> _WHAT TO PRODUCE_
Only the lines from the top of the data through the one with "border-box; margin: 0;" are to be written out, each exactly as it stands.

Source data:

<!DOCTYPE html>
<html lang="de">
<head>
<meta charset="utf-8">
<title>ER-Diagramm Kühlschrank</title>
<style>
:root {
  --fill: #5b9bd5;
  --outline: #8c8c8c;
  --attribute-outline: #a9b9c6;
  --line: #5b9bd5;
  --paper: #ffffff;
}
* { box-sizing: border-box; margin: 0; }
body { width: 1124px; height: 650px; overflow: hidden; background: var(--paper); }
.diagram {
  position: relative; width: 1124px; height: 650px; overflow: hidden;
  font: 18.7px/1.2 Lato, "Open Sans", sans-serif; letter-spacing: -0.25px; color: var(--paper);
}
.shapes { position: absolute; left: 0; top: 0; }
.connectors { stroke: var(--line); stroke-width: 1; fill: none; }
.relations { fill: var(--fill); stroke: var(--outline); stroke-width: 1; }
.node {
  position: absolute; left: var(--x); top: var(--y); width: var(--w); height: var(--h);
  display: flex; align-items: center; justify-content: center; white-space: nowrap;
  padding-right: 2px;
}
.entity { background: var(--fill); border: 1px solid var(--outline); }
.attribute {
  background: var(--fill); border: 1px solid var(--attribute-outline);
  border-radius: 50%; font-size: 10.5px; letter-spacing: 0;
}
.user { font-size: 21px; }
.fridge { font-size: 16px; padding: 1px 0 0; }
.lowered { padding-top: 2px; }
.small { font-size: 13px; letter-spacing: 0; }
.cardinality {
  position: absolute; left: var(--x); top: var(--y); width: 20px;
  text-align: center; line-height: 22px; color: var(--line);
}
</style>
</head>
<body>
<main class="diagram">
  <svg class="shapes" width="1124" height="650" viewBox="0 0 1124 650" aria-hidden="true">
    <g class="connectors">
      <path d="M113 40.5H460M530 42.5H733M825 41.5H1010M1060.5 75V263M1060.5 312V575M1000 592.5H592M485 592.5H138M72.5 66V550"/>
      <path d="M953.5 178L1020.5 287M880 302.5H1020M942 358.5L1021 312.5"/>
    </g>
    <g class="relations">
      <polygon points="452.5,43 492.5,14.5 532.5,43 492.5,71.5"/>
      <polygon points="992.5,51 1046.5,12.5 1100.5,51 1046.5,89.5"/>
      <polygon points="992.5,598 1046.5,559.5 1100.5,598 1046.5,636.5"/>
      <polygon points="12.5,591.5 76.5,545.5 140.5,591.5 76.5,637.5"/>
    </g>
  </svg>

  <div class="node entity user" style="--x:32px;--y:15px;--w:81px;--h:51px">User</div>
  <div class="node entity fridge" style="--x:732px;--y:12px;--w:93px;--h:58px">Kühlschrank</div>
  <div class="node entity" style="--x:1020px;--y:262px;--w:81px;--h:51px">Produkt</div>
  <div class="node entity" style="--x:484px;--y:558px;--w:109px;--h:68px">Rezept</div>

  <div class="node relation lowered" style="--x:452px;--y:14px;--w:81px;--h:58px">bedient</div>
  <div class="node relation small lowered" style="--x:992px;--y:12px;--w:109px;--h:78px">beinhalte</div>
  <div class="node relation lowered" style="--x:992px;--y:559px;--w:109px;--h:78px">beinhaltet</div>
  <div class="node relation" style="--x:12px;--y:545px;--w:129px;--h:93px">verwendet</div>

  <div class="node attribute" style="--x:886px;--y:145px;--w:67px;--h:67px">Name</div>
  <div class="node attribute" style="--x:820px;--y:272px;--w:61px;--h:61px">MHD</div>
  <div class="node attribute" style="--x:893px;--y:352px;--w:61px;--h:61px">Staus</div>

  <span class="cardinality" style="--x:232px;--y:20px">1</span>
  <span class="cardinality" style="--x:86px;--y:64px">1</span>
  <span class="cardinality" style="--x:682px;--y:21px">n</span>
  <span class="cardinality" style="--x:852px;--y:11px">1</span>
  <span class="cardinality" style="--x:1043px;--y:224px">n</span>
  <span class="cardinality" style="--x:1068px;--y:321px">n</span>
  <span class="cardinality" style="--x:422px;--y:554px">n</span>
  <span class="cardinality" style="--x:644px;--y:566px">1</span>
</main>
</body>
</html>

> _TASK OUTPUT_
<!DOCTYPE html>
<html lang="de">
<head>
<meta charset="utf-8">
<title>ER-Diagramm Kühlschrank</title>
<style>
:root {
  --fill: #5b9bd5;
  --outline: #8c8c8c;
  --attribute-outline: #a9b9c6;
  --line: #5b9bd5;
  --paper: #ffffff;
}
* { box-sizing: border-box; margin: 0; }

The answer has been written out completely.